A new device, the size of a postage stamp, may improve the efficiency in which clinicians can diagnose diseases.
Shivani Sathish, a Ph.D. student at Okinawa Institute of Science and Technology (OIST) Graduate University, led a team to develop a new printing stamp made of polydimethylsiloxane—a flexible solid similar to the rubber used in everyday stamps—to create the new diagnostic tool.
The team also developed an ink solution composed of molecules containing silicon and oxide called APTES and a surface out of glass.
After a short incubation, researchers coated the stamp with the ink and pressed it onto the glass.
They then sealed over glass a microfluidic device containing one or more microchannels configured to guide fluid through specific pathways.
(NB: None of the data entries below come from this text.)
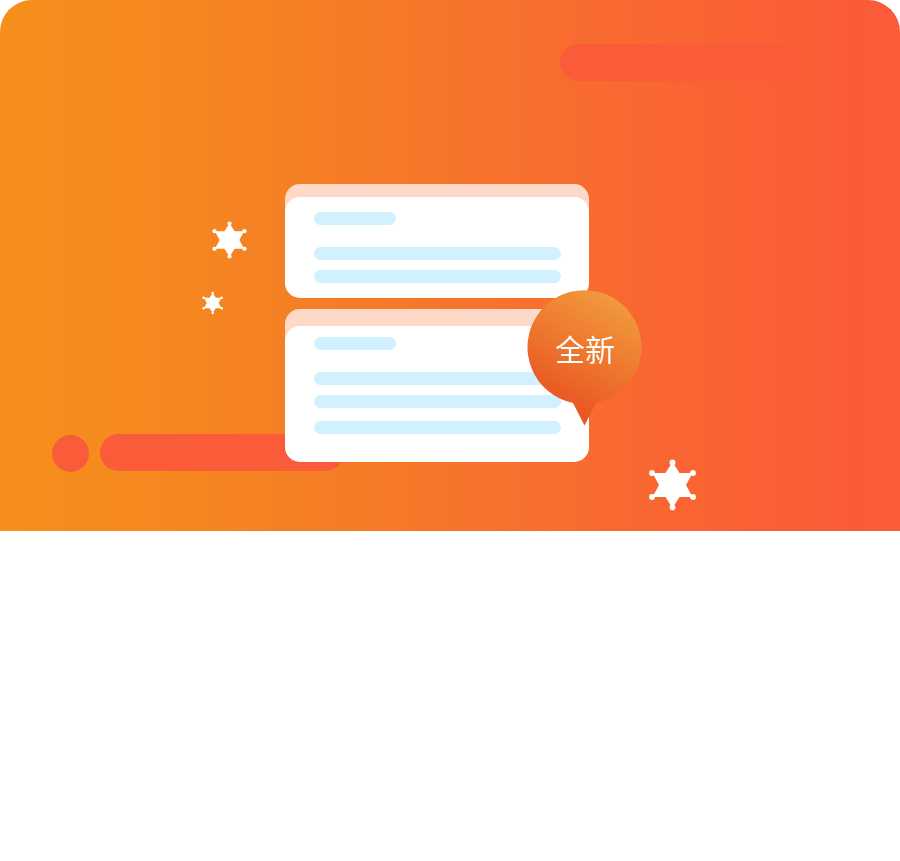
<!DOCTYPE html>
<html lang="zh-CN">
<head>
<meta charset="utf-8">
<title>全新</title>
<style>
:root {
  --amber: #f68f1d;
  --orange: #f67a28;
  --coral: #fa5b38;
  --line: #d2f1ff;
  --card-back: #ffd9c7;
  --white: #fff;
}
* { box-sizing: border-box; margin: 0; }
html, body { width: 900px; height: 861px; overflow: hidden; background: var(--white); }
.page { position: relative; width: 900px; height: 861px; overflow: hidden; }
.hero {
  position: absolute; inset: 0 0 auto; height: 531px; overflow: hidden;
  border-radius: 32px 32px 0 0;
  background: linear-gradient(90deg, var(--amber) 0, #f5871f 20%, var(--orange) 42%, #f96831 70%, var(--coral) 96%);
}
.pill { position: absolute; height: 37px; border-radius: 19px; background: var(--coral); }
.pill-top { left: 560px; top: 44px; width: 244px; }
.pill-bottom { left: 100px; top: 434px; width: 244px; }
.dot { left: 52px; top: 435px; width: 37px; }
.card {
  position: absolute; left: 285px; width: 304px; overflow: hidden;
  border-radius: 15px; background: var(--card-back);
}
.card-first { top: 184px; height: 114px; }
.card-second { top: 309px; height: 153px; }
.sheet { position: absolute; inset: 13px 0 0; border-radius: 15px; background: var(--white); }
.card-second .sheet { top: 17px; }
.line {
  position: absolute; left: 29px; width: 247px; height: 13px;
  border-radius: 7px; background: var(--line);
}
.line.short { width: 82px; }
.row-1 { top: 28px; }
.row-2 { top: 63px; }
.row-3 { top: 86px; }
.row-4 { top: 112px; }
.stars, .bubble { position: absolute; left: 0; top: 0; }
.badge-label {
  position: absolute; left: 528px; top: 291px; width: 114px; height: 114px;
  display: flex; align-items: center; justify-content: center;
  font: 400 30px/1 "Noto Sans CJK SC", sans-serif; color: var(--white);
}
</style>
</head>
<body>
<main class="page">
  <section class="hero">
    <div class="pill pill-top"></div>
    <div class="pill dot"></div>
    <div class="pill pill-bottom"></div>

    <div class="card card-first">
      <div class="sheet"></div>
      <div class="line short row-1"></div>
      <div class="line row-2"></div>
      <div class="line row-3"></div>
    </div>
    <div class="card card-second">
      <div class="sheet"></div>
      <div class="line short row-1"></div>
      <div class="line row-2"></div>
      <div class="line row-3"></div>
      <div class="line row-4"></div>
    </div>

    <svg class="stars" width="900" height="531" viewBox="0 0 900 531" fill="#fff" aria-hidden="true">
      <defs>
        <g id="star">
          <polygon points="0,-23 7,-12 20,-12 13.5,0 20,12 7,12 0,23 -7,12 -20,12 -13.5,0 -20,-12 -7,-12"/>
          <circle cy="-22.5" r="2.9"/>
          <circle cy="22.5" r="2.9"/>
          <circle cx="20.5" cy="-12" r="2.9"/>
          <circle cx="20.5" cy="12" r="2.9"/>
          <circle cx="-20.5" cy="-12" r="2.9"/>
          <circle cx="-20.5" cy="12" r="2.9"/>
        </g>
      </defs>
      <use href="#star" transform="translate(672.5 485)"/>
      <use href="#star" transform="translate(229.5 240) scale(.73)"/>
      <use href="#star" transform="translate(212.7 303) scale(.44)"/>
    </svg>

    <svg class="bubble" width="900" height="531" viewBox="0 0 900 531" aria-hidden="true">
      <defs>
        <linearGradient id="bubble-fill" gradientUnits="userSpaceOnUse" x1="556" y1="402" x2="614" y2="296">
          <stop offset="0" stop-color="#e95623"/>
          <stop offset=".5" stop-color="#ee792e"/>
          <stop offset="1" stop-color="#f19a3e"/>
        </linearGradient>
      </defs>
      <path fill="url(#bubble-fill)" d="M573 403A57 57 0 1 1 596 403L584.500 425.500Z"/>
    </svg>
    <span class="badge-label">全新</span>
  </section>
</main>
</body>
</html>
Bioreceptors are then chemically linked to the APTES regions within the microfluidic channels.
To diagnose a patient a fluid sample is delivered through the microfluidic device attached to the glass and if the pertinent disease biomarker is present, the molecule will stick to the areas containing the bioreceptors.
Sathish said one stamp can be used to prepare an assay with the ability to immobilize a variety of different bioreceptors, allowing for multiple tests and diagnoses on a single surface.
“Depending on your bioreceptor of interest, you just have to choose the appropriate chemistry to link the molecule with the APTES,” Sathish said in a statement. “If you get your bioreceptors pre-immobilized within microfluidic devices you can then use them as diagnostic tools as and when required.
“[Eventually] instead of having a whole clinical team that processes your sample…we’re hoping that the patients can do it themselves at home,” she added.
The industry currently uses microfluidic bioassay devices to diagnose diseases, which allow clinicians to measure the concentration of disease biomarkers within a patient’s biological sample such as blood.
These devices indicate the likelihood of a disease based on a comparison of the biomarker concentration in the sample relative to the normal level. The patient’s blood is passed across a surface containing immobilized bioreceptors that allow the research to record the abundance of the biomarkers and determine whether the level is normal.
However, the efficiency of the devices relies on how intact and functional the attached bioreceptors are, making it difficult to immobilize the bioreceptors without causing damage.